AIM OF THE EXERCISE >>
A picture-free, exact copy of all the records below is the goal.

### STORED DATA

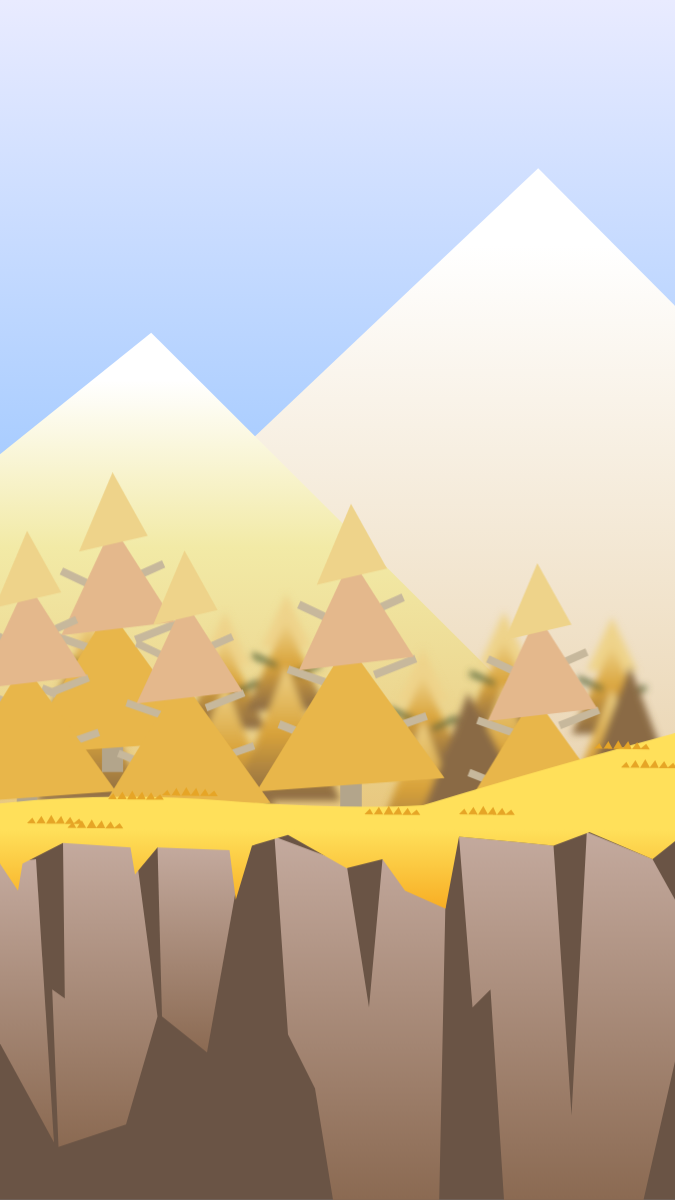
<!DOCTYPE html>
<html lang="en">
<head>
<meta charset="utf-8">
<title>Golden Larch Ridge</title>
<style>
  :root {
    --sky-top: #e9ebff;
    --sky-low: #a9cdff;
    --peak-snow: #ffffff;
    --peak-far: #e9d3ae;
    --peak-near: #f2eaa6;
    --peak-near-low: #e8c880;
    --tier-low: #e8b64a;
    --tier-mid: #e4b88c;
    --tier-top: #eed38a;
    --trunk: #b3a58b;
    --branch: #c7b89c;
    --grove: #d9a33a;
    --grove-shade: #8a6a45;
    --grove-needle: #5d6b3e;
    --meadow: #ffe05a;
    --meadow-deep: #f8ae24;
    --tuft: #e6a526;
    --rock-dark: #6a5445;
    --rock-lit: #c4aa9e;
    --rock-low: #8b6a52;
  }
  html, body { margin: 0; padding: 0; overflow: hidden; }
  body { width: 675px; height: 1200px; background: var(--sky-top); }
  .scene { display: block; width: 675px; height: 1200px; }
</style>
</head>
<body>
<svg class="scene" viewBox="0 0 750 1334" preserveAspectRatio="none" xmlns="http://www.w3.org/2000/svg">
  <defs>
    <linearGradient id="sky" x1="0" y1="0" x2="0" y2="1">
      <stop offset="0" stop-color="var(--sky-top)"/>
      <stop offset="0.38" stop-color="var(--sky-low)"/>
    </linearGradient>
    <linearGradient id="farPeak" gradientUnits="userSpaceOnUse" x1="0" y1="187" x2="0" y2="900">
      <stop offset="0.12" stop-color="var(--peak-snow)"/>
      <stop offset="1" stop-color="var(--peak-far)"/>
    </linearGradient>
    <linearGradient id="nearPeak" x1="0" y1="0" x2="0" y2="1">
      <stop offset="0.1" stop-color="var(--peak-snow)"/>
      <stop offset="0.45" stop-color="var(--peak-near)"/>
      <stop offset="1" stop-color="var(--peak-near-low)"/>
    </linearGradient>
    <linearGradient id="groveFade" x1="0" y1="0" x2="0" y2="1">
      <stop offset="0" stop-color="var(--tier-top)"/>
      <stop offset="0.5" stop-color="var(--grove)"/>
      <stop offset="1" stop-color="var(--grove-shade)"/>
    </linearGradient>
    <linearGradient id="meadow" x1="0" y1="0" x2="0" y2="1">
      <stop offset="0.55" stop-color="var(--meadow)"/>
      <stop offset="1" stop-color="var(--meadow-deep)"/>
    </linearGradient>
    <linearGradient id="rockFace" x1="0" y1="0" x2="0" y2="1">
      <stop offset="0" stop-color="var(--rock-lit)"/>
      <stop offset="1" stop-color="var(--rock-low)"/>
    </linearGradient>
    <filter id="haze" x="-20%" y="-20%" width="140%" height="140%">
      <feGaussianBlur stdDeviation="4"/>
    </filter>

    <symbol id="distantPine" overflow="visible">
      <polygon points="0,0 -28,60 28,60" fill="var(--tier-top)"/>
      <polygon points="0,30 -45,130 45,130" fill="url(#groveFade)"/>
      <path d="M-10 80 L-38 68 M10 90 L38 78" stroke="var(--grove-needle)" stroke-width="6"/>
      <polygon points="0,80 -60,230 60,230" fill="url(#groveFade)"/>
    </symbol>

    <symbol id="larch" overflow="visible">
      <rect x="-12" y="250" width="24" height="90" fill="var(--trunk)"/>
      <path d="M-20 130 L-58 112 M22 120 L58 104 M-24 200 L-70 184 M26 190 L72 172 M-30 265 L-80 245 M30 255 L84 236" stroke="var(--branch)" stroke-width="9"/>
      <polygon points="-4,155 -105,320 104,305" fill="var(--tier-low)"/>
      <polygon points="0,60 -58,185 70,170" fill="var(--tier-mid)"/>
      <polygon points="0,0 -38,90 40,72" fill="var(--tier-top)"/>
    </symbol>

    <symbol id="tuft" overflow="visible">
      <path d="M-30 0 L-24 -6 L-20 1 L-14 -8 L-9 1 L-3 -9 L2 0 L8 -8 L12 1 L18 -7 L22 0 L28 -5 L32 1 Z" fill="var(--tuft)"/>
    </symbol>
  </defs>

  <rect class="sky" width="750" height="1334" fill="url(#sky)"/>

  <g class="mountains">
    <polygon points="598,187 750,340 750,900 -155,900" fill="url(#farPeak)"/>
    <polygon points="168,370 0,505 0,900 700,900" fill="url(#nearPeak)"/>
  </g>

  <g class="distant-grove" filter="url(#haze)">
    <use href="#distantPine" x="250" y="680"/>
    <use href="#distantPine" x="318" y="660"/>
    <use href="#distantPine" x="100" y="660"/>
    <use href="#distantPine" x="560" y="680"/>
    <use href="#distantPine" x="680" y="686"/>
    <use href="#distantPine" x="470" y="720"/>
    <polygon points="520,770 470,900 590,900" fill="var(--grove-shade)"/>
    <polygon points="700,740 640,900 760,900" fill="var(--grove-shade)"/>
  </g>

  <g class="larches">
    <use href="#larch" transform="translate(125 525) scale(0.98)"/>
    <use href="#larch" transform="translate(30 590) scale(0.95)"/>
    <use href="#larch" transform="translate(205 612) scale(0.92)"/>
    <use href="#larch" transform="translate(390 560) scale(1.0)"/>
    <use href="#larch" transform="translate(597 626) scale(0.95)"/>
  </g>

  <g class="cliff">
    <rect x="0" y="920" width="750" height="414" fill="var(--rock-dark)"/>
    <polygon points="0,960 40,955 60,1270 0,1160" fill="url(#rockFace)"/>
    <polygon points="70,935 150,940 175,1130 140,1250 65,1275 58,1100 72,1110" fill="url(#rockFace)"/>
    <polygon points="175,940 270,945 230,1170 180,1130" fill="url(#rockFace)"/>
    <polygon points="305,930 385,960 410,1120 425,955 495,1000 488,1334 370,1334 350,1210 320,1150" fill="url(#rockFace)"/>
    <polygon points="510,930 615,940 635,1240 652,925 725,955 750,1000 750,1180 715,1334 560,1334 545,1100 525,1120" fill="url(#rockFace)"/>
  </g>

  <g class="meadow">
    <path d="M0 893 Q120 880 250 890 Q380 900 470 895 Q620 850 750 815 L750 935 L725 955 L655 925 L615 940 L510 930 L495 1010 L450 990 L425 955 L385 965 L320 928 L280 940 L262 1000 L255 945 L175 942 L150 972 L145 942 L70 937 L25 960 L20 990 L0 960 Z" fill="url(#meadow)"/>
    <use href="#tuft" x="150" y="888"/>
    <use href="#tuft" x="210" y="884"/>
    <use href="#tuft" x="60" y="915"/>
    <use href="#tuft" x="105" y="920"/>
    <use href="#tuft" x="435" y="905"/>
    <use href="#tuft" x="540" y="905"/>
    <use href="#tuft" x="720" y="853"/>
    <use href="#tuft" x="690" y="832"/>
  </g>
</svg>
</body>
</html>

######

RESPONSE FOR THIS EXERCISE >>
<!DOCTYPE html>
<html lang="en">
<head>
<meta charset="utf-8">
<title>Golden Larch Ridge</title>
<style>
  :root {
    --sky-top: #e9ebff;
    --sky-low: #a9cdff;
    --peak-snow: #ffffff;
    --peak-far: #e9d3ae;
    --peak-near: #f2eaa6;
    --peak-near-low: #e8c880;
    --tier-low: #e8b64a;
    --tier-mid: #e4b88c;
    --tier-top: #eed38a;
    --trunk: #b3a58b;
    --branch: #c7b89c;
    --grove: #d9a33a;
    --grove-shade: #8a6a45;
    --grove-needle: #5d6b3e;
    --meadow: #ffe05a;
    --meadow-deep: #f8ae24;
    --tuft: #e6a526;
    --rock-dark: #6a5445;
    --rock-lit: #c4aa9e;
    --rock-low: #8b6a52;
  }
  html, body { margin: 0; padding: 0; overflow: hidden; }
  body { width: 675px; height: 1200px; background: var(--sky-top); }
  .scene { display: block; width: 675px; height: 1200px; }
</style>
</head>
<body>
<svg class="scene" viewBox="0 0 750 1334" preserveAspectRatio="none" xmlns="http://www.w3.org/2000/svg">
  <defs>
    <linearGradient id="sky" x1="0" y1="0" x2="0" y2="1">
      <stop offset="0" stop-color="var(--sky-top)"/>
      <stop offset="0.38" stop-color="var(--sky-low)"/>
    </linearGradient>
    <linearGradient id="farPeak" gradientUnits="userSpaceOnUse" x1="0" y1="187" x2="0" y2="900">
      <stop offset="0.12" stop-color="var(--peak-snow)"/>
      <stop offset="1" stop-color="var(--peak-far)"/>
    </linearGradient>
    <linearGradient id="nearPeak" x1="0" y1="0" x2="0" y2="1">
      <stop offset="0.1" stop-color="var(--peak-snow)"/>
      <stop offset="0.45" stop-color="var(--peak-near)"/>
      <stop offset="1" stop-color="var(--peak-near-low)"/>
    </linearGradient>
    <linearGradient id="groveFade" x1="0" y1="0" x2="0" y2="1">
      <stop offset="0" stop-color="var(--tier-top)"/>
      <stop offset="0.5" stop-color="var(--grove)"/>
      <stop offset="1" stop-color="var(--grove-shade)"/>
    </linearGradient>
    <linearGradient id="meadow" x1="0" y1="0" x2="0" y2="1">
      <stop offset="0.55" stop-color="var(--meadow)"/>
      <stop offset="1" stop-color="var(--meadow-deep)"/>
    </linearGradient>
    <linearGradient id="rockFace" x1="0" y1="0" x2="0" y2="1">
      <stop offset="0" stop-color="var(--rock-lit)"/>
      <stop offset="1" stop-color="var(--rock-low)"/>
    </linearGradient>
    <filter id="haze" x="-20%" y="-20%" width="140%" height="140%">
      <feGaussianBlur stdDeviation="4"/>
    </filter>

    <symbol id="distantPine" overflow="visible">
      <polygon points="0,0 -28,60 28,60" fill="var(--tier-top)"/>
      <polygon points="0,30 -45,130 45,130" fill="url(#groveFade)"/>
      <path d="M-10 80 L-38 68 M10 90 L38 78" stroke="var(--grove-needle)" stroke-width="6"/>
      <polygon points="0,80 -60,230 60,230" fill="url(#groveFade)"/>
    </symbol>

    <symbol id="larch" overflow="visible">
      <rect x="-12" y="250" width="24" height="90" fill="var(--trunk)"/>
      <path d="M-20 130 L-58 112 M22 120 L58 104 M-24 200 L-70 184 M26 190 L72 172 M-30 265 L-80 245 M30 255 L84 236" stroke="var(--branch)" stroke-width="9"/>
      <polygon points="-4,155 -105,320 104,305" fill="var(--tier-low)"/>
      <polygon points="0,60 -58,185 70,170" fill="var(--tier-mid)"/>
      <polygon points="0,0 -38,90 40,72" fill="var(--tier-top)"/>
    </symbol>

    <symbol id="tuft" overflow="visible">
      <path d="M-30 0 L-24 -6 L-20 1 L-14 -8 L-9 1 L-3 -9 L2 0 L8 -8 L12 1 L18 -7 L22 0 L28 -5 L32 1 Z" fill="var(--tuft)"/>
    </symbol>
  </defs>

  <rect class="sky" width="750" height="1334" fill="url(#sky)"/>

  <g class="mountains">
    <polygon points="598,187 750,340 750,900 -155,900" fill="url(#farPeak)"/>
    <polygon points="168,370 0,505 0,900 700,900" fill="url(#nearPeak)"/>
  </g>

  <g class="distant-grove" filter="url(#haze)">
    <use href="#distantPine" x="250" y="680"/>
    <use href="#distantPine" x="318" y="660"/>
    <use href="#distantPine" x="100" y="660"/>
    <use href="#distantPine" x="560" y="680"/>
    <use href="#distantPine" x="680" y="686"/>
    <use href="#distantPine" x="470" y="720"/>
    <polygon points="520,770 470,900 590,900" fill="var(--grove-shade)"/>
    <polygon points="700,740 640,900 760,900" fill="var(--grove-shade)"/>
  </g>

  <g class="larches">
    <use href="#larch" transform="translate(125 525) scale(0.98)"/>
    <use href="#larch" transform="translate(30 590) scale(0.95)"/>
    <use href="#larch" transform="translate(205 612) scale(0.92)"/>
    <use href="#larch" transform="translate(390 560) scale(1.0)"/>
    <use href="#larch" transform="translate(597 626) scale(0.95)"/>
  </g>

  <g class="cliff">
    <rect x="0" y="920" width="750" height="414" fill="var(--rock-dark)"/>
    <polygon points="0,960 40,955 60,1270 0,1160" fill="url(#rockFace)"/>
    <polygon points="70,935 150,940 175,1130 140,1250 65,1275 58,1100 72,1110" fill="url(#rockFace)"/>
    <polygon points="175,940 270,945 230,1170 180,1130" fill="url(#rockFace)"/>
    <polygon points="305,930 385,960 410,1120 425,955 495,1000 488,1334 370,1334 350,1210 320,1150" fill="url(#rockFace)"/>
    <polygon points="510,930 615,940 635,1240 652,925 725,955 750,1000 750,1180 715,1334 560,1334 545,1100 525,1120" fill="url(#rockFace)"/>
  </g>

  <g class="meadow">
    <path d="M0 893 Q120 880 250 890 Q380 900 470 895 Q620 850 750 815 L750 935 L725 955 L655 925 L615 940 L510 930 L495 1010 L450 990 L425 955 L385 965 L320 928 L280 940 L262 1000 L255 945 L175 942 L150 972 L145 942 L70 937 L25 960 L20 990 L0 960 Z" fill="url(#meadow)"/>
    <use href="#tuft" x="150" y="888"/>
    <use href="#tuft" x="210" y="884"/>
    <use href="#tuft" x="60" y="915"/>
    <use href="#tuft" x="105" y="920"/>
    <use href="#tuft" x="435" y="905"/>
    <use href="#tuft" x="540" y="905"/>
    <use href="#tuft" x="720" y="853"/>
    <use href="#tuft" x="690" y="832"/>
  </g>
</svg>
</body>
</html>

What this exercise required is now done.